There is a lot that you can do to prepare them before you even get to water. After all you want to make their first experience as memorable as possible.
- You can order a child’s fishing rod that has a rubber fish on it. This is for practice. I recommend teaching outside or you will wrap around everything in your house. Trust me, we have been there. But also get a basic and easy to use rod. Nothing fancy yet.
- Get them their own tackle box. This is all the fun stuff! They want their own bobbers and stinky rubber worms to carry around. If they are young, obviously don’t put hooks in there.
- Get them some gear. We had a lucky fishing shirt made for our son and he still has that thing to this day. But you can also get things like a fishing hat, boots, or SPF shirt.
- Buy a book. They make so many wonderful fishing books for kids. This can help them understand what fishing is all about and why fishing was even started. There are also fishing log books that they can write all their adventures in.
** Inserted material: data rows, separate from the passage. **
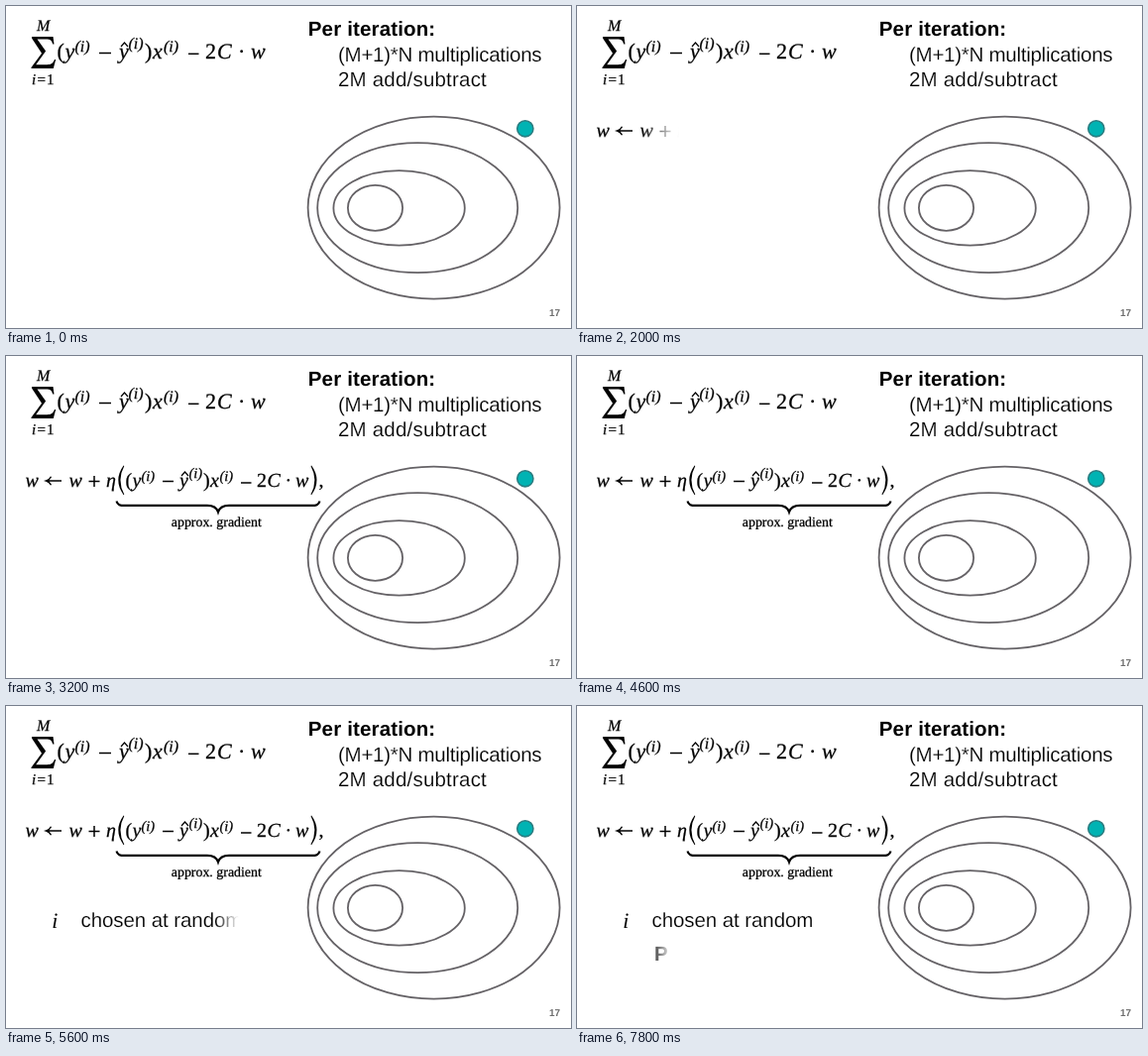
An HTML page that plays this animation: 570 by 325 pixels, repeating every 8000 ms.

```html
<!DOCTYPE html>
<html lang="en">
<head>
<meta charset="utf-8">
<title>Per iteration</title>
<style>
  html, body { margin: 0; width: 100%; height: 100%; overflow: hidden; background: #fff; }
  svg { display: block; width: 570px; height: 325px; }
  text { text-rendering: geometricPrecision; }
  .math { font-family: "Liberation Serif", serif; }
  .math text { stroke: #000; stroke-width: .25px; }
  .it { font-style: italic; }
  .sans { font-family: "Liberation Sans", sans-serif; font-size: 20.5px; }
  .light { stroke: #fff; stroke-width: .2px; }
  .bold { font-weight: 700; }
  .rings { fill: none; stroke: #656266; stroke-width: 1.8; }
</style>
</head>
<body>
<svg id="stage" viewBox="0 0 570 325">
  <defs id="defs"></defs>
  <rect width="570" height="325" fill="#fff"/>
  <g class="rings">
    <ellipse cx="431.6" cy="203.6" rx="127" ry="92"/>
    <ellipse cx="415.2" cy="203.7" rx="101" ry="65.5"/>
    <ellipse cx="396.6" cy="203.9" rx="66.2" ry="37.7"/>
    <ellipse cx="372.5" cy="203.8" rx="27.6" ry="23"/>
  </g>
  <circle cx="523.8" cy="123.8" r="8.1" fill="#00b3b3" stroke="#2b7d80" stroke-width="1.6"/>
  <text class="sans bold" x="304.8" y="30" letter-spacing=".15">Per iteration:</text>
  <text class="sans light" x="335" y="55.5" letter-spacing="-.26">(M+1)*N multiplications</text>
  <text class="sans light" x="335" y="81" letter-spacing=".2">2M add/subtract</text>
  <text class="sans bold" x="548" y="313" style="font-size:10px" fill="#6e6e6e">17</text>
  <g id="sum" class="math">
    <path d="M26 31H47.5L48.5 38.5H47.2C46.3 34.6 44.5 33.4 40.5 33.4H31.5L40.1 45.6L30.2 59.2H41.5C45.5 59.2 47.6 57.6 49 54H50.2L47.8 63H25.5V62L36 47.8L26 32.6Z"/>
  </g>
  <g id="update" class="math">
    <path d="M56 126H41M45.5 121.8Q44 125 40.5 126Q44 127 45.5 130.2" fill="none" stroke="#000" stroke-width="1.4"/>
    <path d="M118.6 110.5Q108 125.3 118.6 140.2L119.3 139.7Q111.5 125.3 119.3 111Z"/>
    <path d="M308.2 110.5Q318.8 125.3 308.2 140.2L307.5 139.7Q315.3 125.3 307.5 111Z"/>
    <path d="M111.5 146.5C112.5 150.4 115 150.9 120 150.9H203C209 150.9 212.5 153 214 157.5C215.5 153 219 150.9 225 150.9H308C313 150.9 315.5 150.4 316.5 146.5" fill="none" stroke="#000" stroke-width="2.2"/>
  </g>
  <g id="chosen">
    <text class="math it" x="46.2" y="223.5" font-size="22">i</text>
    <text class="sans light" x="75.5" y="223" letter-spacing="-.08">chosen at random</text>
  </g>
  <g id="next">
    <text class="sans bold" x="78" y="257">P</text>
  </g>
</svg>
<script>
const NS = "http://www.w3.org/2000/svg";
const LOOP = 8000, STEP = 200;
const $ = id => document.getElementById(id);

function add(parent, tag, attrs, text) {
  const el = document.createElementNS(NS, tag);
  for (const k in attrs) el.setAttribute(k, attrs[k]);
  if (text) el.textContent = text;
  return parent.appendChild(el);
}

function glyphs(group, y, size, italic, items) {
  for (const [text, x] of items)
    add(group, "text", { x, y, "font-size": size, class: italic ? "it" : "" }, text);
}

function bar(group, x1, x2, y) {
  add(group, "path", { d: `M${x1} ${y}H${x2}`, stroke: "#000", "stroke-width": 1.5 });
}

function superscripts(group, size, places) {
  for (const [x, y] of places) glyphs(group, y, size, true, [["(i)", x]]);
}

function hat(group, x, y) {
  add(group, "path", { d: `M${x - 3.5} ${y + 4}L${x} ${y}L${x + 3.5} ${y + 4}`,
    fill: "none", stroke: "#000", "stroke-width": 1.2 });
}

const sum = $("sum");
glyphs(sum, 24.5, 16, true, [["M", 31]]);
glyphs(sum, 78.5, 15, true, [["i", 26]]);
glyphs(sum, 78.5, 15, false, [["=", 31.5], ["1", 41]]);
glyphs(sum, 52.5, 22, false, [["(", 51.5], [")", 140], ["2", 201], ["·", 234]]);
glyphs(sum, 52.5, 22, true, [["y", 59.5], ["y", 114], ["x", 148], ["C", 213], ["w", 247]]);
superscripts(sum, 16, [[69.5, 45.5], [123.5, 43], [159, 45.5]]);
bar(sum, 94, 106, 47.5);
bar(sum, 184, 194.5, 48.3);
hat(sum, 119.5, 37);

const update = $("update");
glyphs(update, 132, 20, true, [["w", 19.5], ["w", 63.5], ["η", 101],
  ["y", 127.5], ["y", 175], ["x", 206], ["C", 263.5], ["w", 292]]);
glyphs(update, 132, 20, false, [["(", 120.5], [")", 199], ["2", 253], ["·", 281.5], [",", 315.5]]);
superscripts(update, 14.5, [[136.5, 125.5], [184.5, 122.5], [215.5, 125.5]]);
bar(update, 83.5, 94.5, 126.5);
add(update, "path", { d: "M89 121V132", stroke: "#000", "stroke-width": 1.5 });
bar(update, 158, 169, 126.5);
bar(update, 237, 247.5, 128);
hat(update, 180.5, 117);
glyphs(update, 172, 13.9, false, [["approx. gradient", 166.8]]);

// Soft-edged wipes from left to right; speed in px per ms.
const wipes = [
  { id: "update", start: 1775, from: 19, speed: .373, soft: 38 },
  { id: "chosen", start: 4750, from: 46, speed: .222, soft: 24 },
  { id: "next", start: 7720, from: 78, speed: .222, soft: 24 }
];

for (const w of wipes) {
  const grad = add($("defs"), "linearGradient",
    { id: w.id + "Fade", gradientUnits: "userSpaceOnUse", y1: 0, y2: 0 });
  add(grad, "stop", { offset: 0, "stop-color": "#fff" });
  add(grad, "stop", { offset: 1, "stop-color": "#000" });
  const mask = add($("defs"), "mask",
    { id: w.id + "Mask", maskUnits: "userSpaceOnUse", x: 0, y: 0, width: 570, height: 325 });
  add(mask, "rect", { width: 570, height: 325, fill: `url(#${w.id}Fade)` });
  $(w.id).setAttribute("mask", `url(#${w.id}Mask)`);
  w.grad = grad;
}

function draw(time) {
  const t = Math.floor((time % LOOP) / STEP) * STEP;
  for (const w of wipes) {
    const edge = w.from + (t - w.start) * w.speed;
    w.grad.setAttribute("x1", edge - w.soft);
    w.grad.setAttribute("x2", edge);
    $(w.id).style.display = t < w.start ? "none" : "";
  }
}

const begin = performance.now();
function tick() {
  draw(performance.now() - begin);
  requestAnimationFrame(tick);
}
tick();
</script>
</body>
</html>
```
- Have a plan. Make sure you have a plan of where you are going, know what the weather will be like, and choose the best time for catching fish. There is nothing like catching a fish on your first trip!
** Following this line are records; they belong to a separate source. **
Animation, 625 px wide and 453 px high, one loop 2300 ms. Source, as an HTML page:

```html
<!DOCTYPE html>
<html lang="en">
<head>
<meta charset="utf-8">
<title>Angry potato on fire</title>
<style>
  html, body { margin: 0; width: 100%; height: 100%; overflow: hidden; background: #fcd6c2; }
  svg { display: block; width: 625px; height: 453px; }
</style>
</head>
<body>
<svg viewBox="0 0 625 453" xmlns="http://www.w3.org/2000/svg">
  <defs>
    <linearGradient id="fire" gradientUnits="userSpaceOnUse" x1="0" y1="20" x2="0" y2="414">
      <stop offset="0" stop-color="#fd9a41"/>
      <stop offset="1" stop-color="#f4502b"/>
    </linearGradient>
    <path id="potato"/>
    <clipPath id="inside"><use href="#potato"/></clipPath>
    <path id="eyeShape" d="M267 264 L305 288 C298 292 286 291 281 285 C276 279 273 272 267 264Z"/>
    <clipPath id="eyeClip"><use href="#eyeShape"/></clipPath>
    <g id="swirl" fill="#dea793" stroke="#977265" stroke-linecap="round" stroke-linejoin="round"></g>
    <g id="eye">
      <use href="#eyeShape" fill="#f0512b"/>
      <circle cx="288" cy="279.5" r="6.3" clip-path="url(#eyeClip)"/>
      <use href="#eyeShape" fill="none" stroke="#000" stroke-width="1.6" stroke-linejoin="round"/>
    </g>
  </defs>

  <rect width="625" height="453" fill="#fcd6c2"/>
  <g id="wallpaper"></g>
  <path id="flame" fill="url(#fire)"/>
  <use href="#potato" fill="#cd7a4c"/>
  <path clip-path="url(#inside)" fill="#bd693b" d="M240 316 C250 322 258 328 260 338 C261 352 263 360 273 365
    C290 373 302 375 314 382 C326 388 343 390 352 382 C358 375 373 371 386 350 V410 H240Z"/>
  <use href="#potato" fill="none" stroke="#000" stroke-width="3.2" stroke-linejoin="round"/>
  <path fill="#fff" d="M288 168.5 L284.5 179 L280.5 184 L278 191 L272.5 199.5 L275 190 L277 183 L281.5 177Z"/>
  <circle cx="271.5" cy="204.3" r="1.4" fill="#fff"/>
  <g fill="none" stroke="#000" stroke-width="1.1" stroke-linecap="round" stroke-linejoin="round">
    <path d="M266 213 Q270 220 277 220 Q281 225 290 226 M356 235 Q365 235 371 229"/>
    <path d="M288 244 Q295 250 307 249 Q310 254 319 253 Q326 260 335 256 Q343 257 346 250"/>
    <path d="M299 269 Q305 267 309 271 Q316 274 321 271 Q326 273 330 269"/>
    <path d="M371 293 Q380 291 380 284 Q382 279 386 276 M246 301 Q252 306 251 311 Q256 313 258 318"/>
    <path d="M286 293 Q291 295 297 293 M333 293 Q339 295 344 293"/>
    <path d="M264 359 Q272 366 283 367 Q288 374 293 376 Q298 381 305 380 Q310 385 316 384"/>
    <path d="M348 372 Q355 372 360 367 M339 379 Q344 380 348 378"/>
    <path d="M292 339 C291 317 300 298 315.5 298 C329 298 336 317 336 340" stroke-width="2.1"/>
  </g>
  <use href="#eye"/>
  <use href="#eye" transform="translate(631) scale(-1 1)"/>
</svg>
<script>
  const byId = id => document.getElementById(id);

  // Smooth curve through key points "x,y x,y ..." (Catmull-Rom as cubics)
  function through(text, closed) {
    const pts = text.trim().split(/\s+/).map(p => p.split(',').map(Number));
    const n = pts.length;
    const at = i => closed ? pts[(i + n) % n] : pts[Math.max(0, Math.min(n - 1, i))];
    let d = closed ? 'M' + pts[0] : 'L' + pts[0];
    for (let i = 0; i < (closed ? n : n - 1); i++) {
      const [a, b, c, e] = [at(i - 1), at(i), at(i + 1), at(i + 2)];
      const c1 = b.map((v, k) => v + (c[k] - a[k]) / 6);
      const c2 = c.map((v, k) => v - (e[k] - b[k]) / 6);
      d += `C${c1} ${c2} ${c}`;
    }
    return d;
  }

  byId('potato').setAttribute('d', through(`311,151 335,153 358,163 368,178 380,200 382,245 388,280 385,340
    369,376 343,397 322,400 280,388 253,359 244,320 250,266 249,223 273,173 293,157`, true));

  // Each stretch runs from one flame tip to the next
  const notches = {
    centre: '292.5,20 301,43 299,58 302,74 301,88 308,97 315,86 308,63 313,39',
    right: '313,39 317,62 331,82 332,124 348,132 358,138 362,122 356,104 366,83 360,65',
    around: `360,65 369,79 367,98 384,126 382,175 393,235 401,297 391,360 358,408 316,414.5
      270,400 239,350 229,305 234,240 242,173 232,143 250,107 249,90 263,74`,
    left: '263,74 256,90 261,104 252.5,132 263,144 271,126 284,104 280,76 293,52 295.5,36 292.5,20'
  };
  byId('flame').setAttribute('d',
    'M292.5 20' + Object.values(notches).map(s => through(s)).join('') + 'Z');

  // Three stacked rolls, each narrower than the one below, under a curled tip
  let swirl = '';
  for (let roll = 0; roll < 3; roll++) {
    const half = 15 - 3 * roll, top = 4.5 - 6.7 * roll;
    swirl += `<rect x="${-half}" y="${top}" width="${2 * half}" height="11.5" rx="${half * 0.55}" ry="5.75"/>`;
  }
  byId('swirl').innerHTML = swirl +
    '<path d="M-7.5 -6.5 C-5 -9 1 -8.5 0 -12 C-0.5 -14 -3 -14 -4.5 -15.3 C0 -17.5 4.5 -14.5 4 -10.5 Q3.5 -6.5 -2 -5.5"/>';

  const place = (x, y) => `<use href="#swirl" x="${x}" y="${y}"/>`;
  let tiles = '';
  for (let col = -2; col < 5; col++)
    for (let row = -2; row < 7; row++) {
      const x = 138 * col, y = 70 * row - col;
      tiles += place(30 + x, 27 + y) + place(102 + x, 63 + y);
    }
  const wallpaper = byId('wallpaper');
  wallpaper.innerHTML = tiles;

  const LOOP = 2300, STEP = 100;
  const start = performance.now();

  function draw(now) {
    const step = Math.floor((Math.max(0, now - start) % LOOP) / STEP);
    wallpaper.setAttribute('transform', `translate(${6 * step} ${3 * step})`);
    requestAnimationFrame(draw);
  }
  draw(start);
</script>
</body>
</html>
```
- Are you releasing? Decide if your first trip is going to be a catch and release trip or if you are going to filet and eat them. Whatever you decide, make sure your child understands and please don’t kill them if you aren’t going to eat them. This is a valuable lesson for kids.
Tip: If you are not going to be on land, like a dock or boat, make sure that you get your child the right size life vest or puddle jumpers.
Time to Hit the Water
Now that you have everything ready it is time to hit the water. I am sure if you are fishing with a child, you probably know the basics. But just to reinforce a few things.
- Use live bait. Either worms or minnows. Fish love real bait and that will increase your odds of actually catching something. I mean unless you know they love fried chicken, like our local catfish!
- Use a bobber. Bobbers make fishing exciting for kids. I mean, they also keep the bait of the bottom but, kids love to watch them. The moment it starts moving the excitement starts.
- Have a camera or phone ready. You will want to take lots of pictures. Our son loves to look back at his pictures from 10 years ago and see all his catches.
- Choose a good time. Choose a time that is most likely to have fish biting. You want to do everything possible for them to catch a fish on their first trip.
- Cast a few times. You’ll want to cast it a couple times, to start, and let them slowly reel it in. That way they have a visual of what they are doing.
- Be patient. Some kids can get bored if they don’t get one right away but encourage them and be patient with their frustrations if that happens. Kids aren’t built to “wait”.
Lastly, enjoy the trip. The first trip is less about the fish and more about the experience. When they get the hang of it, it becomes a sport and it’s about the catch!
-Kristy M., Mommy to Many